- [Input material]
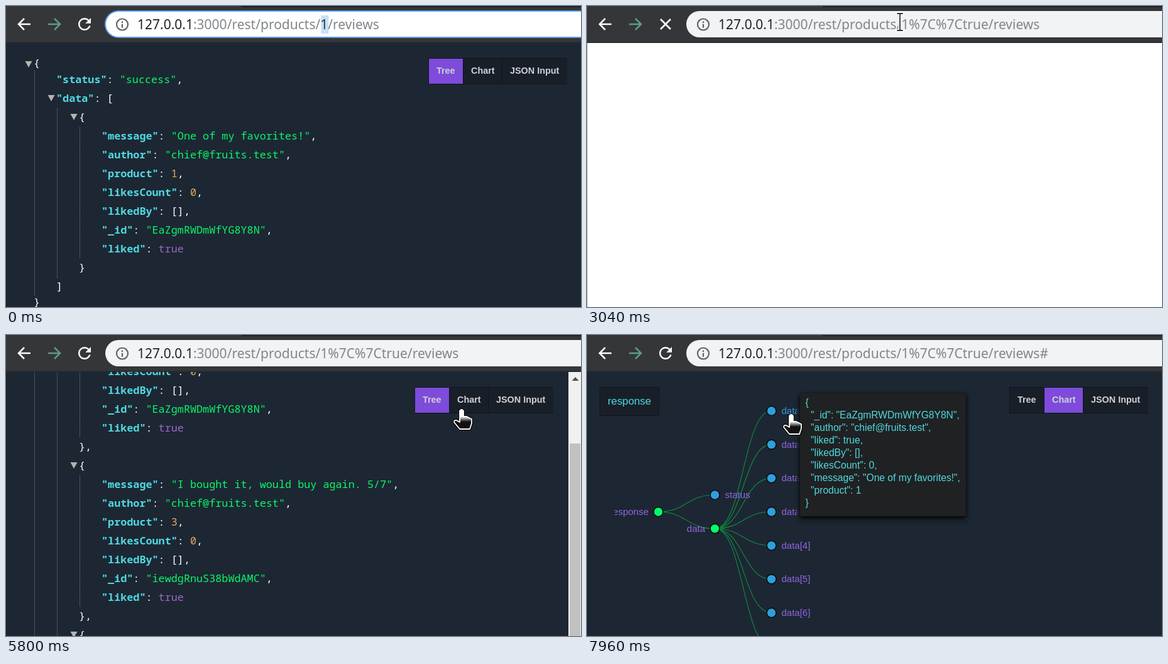
Animation, 915 px wide and 480 px high, one loop 8000 ms. Source, as an HTML page with a canvas:

```html
<!DOCTYPE html>
<html lang="en">
<head>
<meta charset="utf-8">
<title>Review API walkthrough</title>
<style>
html, body { margin: 0; width: 100%; height: 100%; overflow: hidden; background: #1d2733; }
canvas { display: block; }
</style>
</head>
<body>
<canvas id="stage" width="915" height="480"></canvas>
<script>
const W = 915, H = 480, LOOP = 8000;
const ctx = document.getElementById('stage').getContext('2d');

const URL_FONT = '21px "Noto Sans", sans-serif';
const MONO = '16.8px "Noto Sans Mono", monospace';
const SANS = '"Liberation Sans", Arial, sans-serif';
const PAGE = '#1d2733', CYAN = '#4fd9e2', GREEN = '#00ff6a', BLUE = '#2f9fdb', PURPLE = '#9165e0';
const VALUE_COLORS = { string: '#08f76b', number: '#e0aa5c', boolean: '#9a68c8', object: '#fff' };

const HOST = '127.0.0.1', PATH = ':3000/rest/products/';
const TYPED = PATH + '1||true/reviews', ENCODED = PATH + '1%7C%7Ctrue/reviews';
const URL_X = 209, SUGGESTION_X = 226;

const review = (message, product, _id) => ({
  message, author: 'chief@fruits.test', product, likesCount: 0, likedBy: [], _id, liked: true
});
const reviews = [
  review('One of my favorites!', 1, 'EaZgmRWDmWfYG8Y8N'),
  review('I bought it, would buy again. 5/7', 3, 'iewdgRnuS38bWdAMC')
];

const clamp = v => Math.max(0, Math.min(1, v));
const lerp = (a, b, k) => a + (b - a) * k;
const cubic = v => { v = clamp(v); return v < .5 ? 4 * v ** 3 : 1 - (2 - 2 * v) ** 3 / 2; };

function text(str, x, y, color, font, align = 'left') {
  ctx.font = font;
  ctx.fillStyle = color;
  ctx.textAlign = align;
  ctx.fillText(str, x, y);
  return x + ctx.measureText(str).width;
}
function measure(str, font) {
  ctx.font = font;
  return ctx.measureText(str).width;
}
function rect(x, y, w, h, color) {
  ctx.fillStyle = color;
  ctx.fillRect(x, y, w, h);
}
function round(x, y, w, h, r, color) {
  ctx.beginPath();
  ctx.roundRect(x, y, w, h, r);
  ctx.fillStyle = color;
  ctx.fill();
}
function circle(x, y, r, color) {
  ctx.beginPath();
  ctx.arc(x, y, r, 0, 7);
  ctx.fillStyle = color;
  ctx.fill();
}
function stroke(d, color, width, x = 0, y = 0) {
  ctx.save();
  ctx.translate(x, y);
  ctx.strokeStyle = color;
  ctx.lineWidth = width;
  ctx.stroke(new Path2D(d));
  ctx.restore();
}
function fillIcon(d, x, y, scale, color) {
  ctx.save();
  ctx.translate(x, y);
  ctx.scale(scale, scale);
  ctx.translate(-12, -12);
  ctx.fillStyle = color;
  ctx.fill(new Path2D(d));
  ctx.restore();
}

const RELOAD = 'M17.65 6.35C16.2 4.9 14.21 4 12 4c-4.42 0-7.99 3.58-7.99 8s3.57 8 7.99 8c3.73 0 6.84-2.55 7.73-6h-2.08c-.82 2.33-3.04 4-5.65 4-3.31 0-6-2.69-6-6s2.69-6 6-6c1.66 0 3.14.69 4.22 1.78L13 11h7V4z';
const GLOBE = 'M12 2a10 10 0 1 0 0 20a10 10 0 1 0 0-20zm-1 17.93c-3.95-.49-7-3.85-7-7.93 0-.62.08-1.21.21-1.79L9 15v1c0 1.1.9 2 2 2zm6.9-2.54c-.26-.81-1-1.39-1.9-1.39h-1v-3c0-.55-.45-1-1-1H8v-2h2c.55 0 1-.45 1-1V7h2c1.1 0 2-.9 2-2v-.41c2.93 1.19 5 4.06 5 7.41 0 2.08-.8 3.97-2.1 5.39z';
const ARROW = 'M10 0H-8M0-9L-9 0L0 9';

function address(x, rest) {
  const end = text(HOST, x, 37, '#202124', URL_FONT);
  return text(rest, end, 37, '#80868b', URL_FONT);
}

function toolbar(t) {
  rect(0, 0, W, 59, '#35363a');
  rect(375, 0, W, 2, '#1f2023');
  rect(0, 57.5, W, 1.5, '#25282c');
  stroke(ARROW, '#fff', 2.5, 29, 29);
  ctx.save();
  ctx.translate(77, 29);
  ctx.scale(-1, 1);
  stroke(ARROW, '#5f9a8a', 2.5);
  ctx.restore();
  if (t >= 2800 && t < 3480) stroke('M-8-8L8 8M8-8L-8 8', '#fff', 2.6, 125, 29);
  else fillIcon(RELOAD, 125, 29, 1.25, '#fff');

  if (t >= 850 && t < 2720) return;
  const focused = t < 850;
  if (focused) {
    round(157, 7, W, 44, 22, '#5f9de8');
    round(159, 9, W, 40, 20, '#fff');
  } else round(158, 8, W, 42, 21, '#f1f3f4');
  stroke('M9 0A9 9 0 1 1-9 0A9 9 0 1 1 9 0M0-5V-2.6M0-.8V5.2', '#5f6368', 2.2, 185, 29.5);
  if (focused) {
    const x = URL_X + measure(HOST + PATH, URL_FONT);
    rect(x + 1, 15, 12, 29, '#c8e0f8');
    address(URL_X, PATH + '1/reviews');
    text('1', x, 37, '#3c4043', URL_FONT);
  } else address(URL_X, ENCODED + (t >= 5960 ? '#' : ''));
}

function dropdown(t) {
  ctx.save();
  ctx.shadowColor = 'rgba(40,38,48,.65)';
  ctx.shadowBlur = 26;
  ctx.shadowOffsetY = 8;
  round(149, 2, W, 171, 13, '#fff');
  ctx.restore();
  rect(149, 56, W, 59, '#f1f3f4');
  fillIcon(GLOBE, 185, 29.5, 1, '#5f6368');
  fillIcon(GLOBE, 185, 85, 1, '#5f6368');
  stroke('M4 -2.5A5.5 5.5 0 1 1-7-2.5A5.5 5.5 0 1 1 4-2.5M2.4 1.6L8.5 7.7', '#5f6368', 2.1, 185, 143);
  address(SUGGESTION_X, TYPED);
  text(HOST + ENCODED, SUGGESTION_X, 92, '#1f78c8', 'bold ' + URL_FONT);
  const end = text(HOST + TYPED, SUGGESTION_X, 151, '#202124', URL_FONT);
  text(' - Quarvo Search', end, 151, '#70757a', URL_FONT);

  // The caret walks from "true" over "/reviews" to the end of the address.
  const steps = t < 1880 ? 0 : t < 2130 ? 1 : Math.min(8, 2 + Math.floor((t - 2130) / 55));
  if (t < 1300 || t >= 1800)
    rect(Math.floor(595 + measure('/reviews'.slice(0, steps), URL_FONT)), 14, 1, 30, '#202124');
}

function tabs(active, right) {
  let x = right - 221;
  rect(x, 83, 221, 42, '#0f141b');
  [['Tree', 54], ['Chart', 61], ['JSON Input', 103]].forEach(([label, w]) => {
    rect(x + 1, 84, w, 40, label === active ? '#7e4bdb' : '#191f29');
    text(label, x + 13, 108, '#cfd1d3', 'bold 14.4px ' + SANS);
    x += w + 1;
  });
}

function foldMark(x, y) {
  ctx.beginPath();
  ctx.moveTo(x - 14.5, y - 10);
  ctx.lineTo(x - 3.5, y - 10);
  ctx.lineTo(x - 9, y);
  ctx.fillStyle = '#b4b4ae';
  ctx.fill();
}
function guide(x, top, bottom) {
  ctx.setLineDash([1, 1]);
  stroke(`M${x + .5} ${top}V${bottom}`, '#74808b', 1);
  ctx.setLineDash([]);
}
function pair(x, y, key, value, color, tail) {
  const end = text(`"${key}"`, x, y, CYAN, 'bold ' + MONO);
  const afterColon = text(': ', end, y, '#fff', MONO);
  const afterValue = text(value, afterColon, y, color, MONO);
  text(tail, afterValue, y, '#fff', MONO);
}

function jsonTree(list, more, scroll) {
  const white = (s, x, y) => text(s, x, y, '#fff', MONO);
  ctx.save();
  ctx.translate(0, -scroll);
  white('{', 44, 97);
  foldMark(45, 98);
  pair(80, 123, 'status', '"success"', VALUE_COLORS.string, ',');
  pair(80, 153, 'data', '[', '#fff', '');
  foldMark(81, 152);
  let y = 183;
  for (const item of list) {
    white('{', 116, y);
    foldMark(117, y - 1);
    guide(117, y + 10, y + 220);
    const keys = Object.keys(item);
    keys.forEach((key, i) => pair(152, y + 30 * (i + 1), key, JSON.stringify(item[key]),
      VALUE_COLORS[typeof item[key]], i < keys.length - 1 ? ',' : ''));
    y += 240;
    white(more ? '},' : '}', 116, y);
    y += 30;
  }
  if (more) {
    white('{', 116, y);
    foldMark(117, y - 1);
  } else {
    white(']', 80, y);
    white('}', 44, y + 25);
  }
  guide(45, 103, more ? 900 : 463);
  guide(81, 163, more ? 900 : 434);
  ctx.restore();
}

function scrollbar(scroll) {
  rect(895, 59, 20, H, '#f1f1f1');
  rect(897, 82 + Math.round(scroll * .381), 17, 367, '#c1c1c1');
  ctx.beginPath();
  ctx.moveTo(900.5, 73);
  ctx.lineTo(906, 67);
  ctx.lineTo(911.5, 73);
  ctx.fillStyle = '#505050';
  ctx.fill();
}

const ROOT = { label: 'response', x: 113.5, y: 282, parent: true };
const DATA = { label: 'data', x: 203.5, y: 308.8, parent: true, from: ROOT };
const nodes = [ROOT, { label: 'status', x: 203.5, y: 255, from: ROOT }, DATA];
for (let i = 0; i < 8; i++) nodes.push({ label: `data[${i}]`, x: 293.5, y: 121 + 53.67 * i, from: DATA });

function chart(t) {
  if (t >= 6050) {
    const k = cubic((t - 6090) / 750);
    const place = n => [lerp(ROOT.x, n.x, k), lerp(ROOT.y, n.y, k)];
    ctx.save();
    ctx.beginPath();
    ctx.rect(44, 59, W, H);
    ctx.clip();
    for (const n of nodes) {
      if (!n.from) continue;
      const [x1, y1] = place(n.from), [x2, y2] = place(n), mid = (x1 + x2) / 2;
      stroke(`M${x1} ${y1}C${mid} ${y1} ${mid} ${y2} ${x2} ${y2}`, '#0d8f40', 1.1);
    }
    for (const n of nodes) {
      const [x, y] = place(n), hovered = n.label === 'data[0]' && t >= 7830;
      circle(x, y, 8.3 * k, '#080c10');
      circle(x, y, 6.7 * k, n.parent ? GREEN : BLUE);
      ctx.globalAlpha = k;
      text(n.label, x + (n.parent ? -15.5 : 16), y + 5, hovered ? BLUE : PURPLE,
        '15px ' + SANS, n.parent ? 'right' : 'left');
      ctx.globalAlpha = 1;
    }
    ctx.restore();
  }
  rect(20, 83, 95, 46, '#0f141b');
  rect(21, 84, 93, 44, '#191f29');
  text('response', 33, 111, CYAN, '16.8px ' + SANS);
  tabs('Chart', 893);
  if (t >= 7870) tooltip(clamp((t - 7820) / 120));
}

function tooltip(alpha) {
  ctx.save();
  ctx.globalAlpha = alpha;
  round(334, 90, 274, 212, 9, 'rgba(27,36,46,.8)');
  ctx.shadowColor = '#000';
  ctx.shadowBlur = 7;
  ctx.shadowOffsetY = 3;
  round(339, 93, 264, 196, 3, '#202122');
  ctx.shadowColor = 'transparent';
  const item = reviews[0], keys = Object.keys(item).sort();
  const rows = keys.map((key, i) =>
    `"${key}": ${JSON.stringify(item[key])}${i < keys.length - 1 ? ',' : ''}`);
  ['{', ...rows, '}'].forEach((row, i) =>
    text(row, i && i <= rows.length ? 356 : 347.5, 113 + 20 * i, CYAN, '15.6px ' + SANS));
  ctx.restore();
}

// time, x, y
const cursorPath = [
  [310, 499, 20], [390, 498, 25], [3700, 498, 25], [3900, 552, 437], [4070, 547, 357],
  [5320, 547, 357], [5800, 725, 119], [5880, 727, 113], [6000, 727, 113], [6690, 785, 442],
  [7000, 785, 442], [7220, 459, 242], [7790, 324, 154], [7830, 325, 127], [LOOP, 325, 127]
];

function cursor(t) {
  if (t < 310) return;
  const i = cursorPath.findIndex(p => p[0] > t);
  const [t0, x0, y0] = cursorPath[i - 1], [t1, x1, y1] = cursorPath[i];
  let k = (t - t0) / (t1 - t0);
  if (t0 === 7220) k = 1 - (1 - k) ** 2;
  const x = lerp(x0, x1, k), y = lerp(y0, y1, k);
  ctx.save();
  ctx.translate(Math.round(x), Math.round(y));
  ctx.lineJoin = ctx.lineCap = 'round';
  if (y < 58) iBeam();
  else if (t >= 7830 || (t > 5500 && t < 6300 && y < 126)) pointingHand();
  else if (t >= 6000) openHand();
  else arrow();
  ctx.restore();
}
function iBeam() {
  const d = 'M-4-13H-1L0-12L1-13H4M0-12V13M-4 14H-1L0 13L1 14H4';
  stroke(d, '#fff', 5);
  stroke(d, '#303030', 1.8);
}
function outlined(d, fill, line, width) {
  ctx.fillStyle = fill;
  ctx.fill(new Path2D(d));
  stroke(d, line, width);
}
function arrow() {
  outlined('M0 1V28L6 25L9 30H14L13 23L18 18Z', '#484848', '#fff', 1.8);
}
function pointingHand() {
  const d = 'M-3 2Q0-2 3 2V11L8 11L12 13L16 15V22L13 31H-3L-12 20Q-12 16-8 17L-3 20Z';
  const shade = ctx.createLinearGradient(0, 0, 0, 31);
  shade.addColorStop(.35, '#fff');
  shade.addColorStop(.62, '#111');
  stroke(d, '#000', 4);
  outlined(d, shade, '#fff', 1.8);
}
function openHand() {
  const d = 'M-4-5L-2 2M0-7V2M4-6L3 2M7-3L5 3M-7 2L-3 6M-3 3H4L3 7H-2Z';
  stroke(d, '#10151b', 5.5);
  stroke(d, '#fff', 3.2);
  stroke('M-2-3V1M2-4V1M5-2V1', '#30363d', .8);
}

function page(t) {
  const loading = t >= 3040 && t < 3330;
  rect(0, 59, W, H, loading ? '#fff' : PAGE);
  if (!loading) {
    if (t >= 5960) chart(t);
    else if (t < 3040) {
      jsonTree(reviews.slice(0, 1), false, 0);
      tabs('Tree', 893);
    } else {
      const scroll = Math.round(120 * cubic((t - 4690) / 250) + 119 * cubic((t - 5080) / 240));
      jsonTree(reviews, true, scroll);
      tabs('Tree', 871);
      scrollbar(scroll);
    }
  }
  rect(0, 59, 1, H, loading ? '#b8b8b8' : '#151d26');
}

function frame(now) {
  const t = now % LOOP;
  page(t);
  toolbar(t);
  if (t >= 850 && t < 2720) dropdown(t);
  cursor(t);
  requestAnimationFrame(frame);
}
requestAnimationFrame(frame);
</script>
</body>
</html>
```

- [Task prompt]
How many lines in the listing above contain "white"? Give only the number.

- [The answer]
7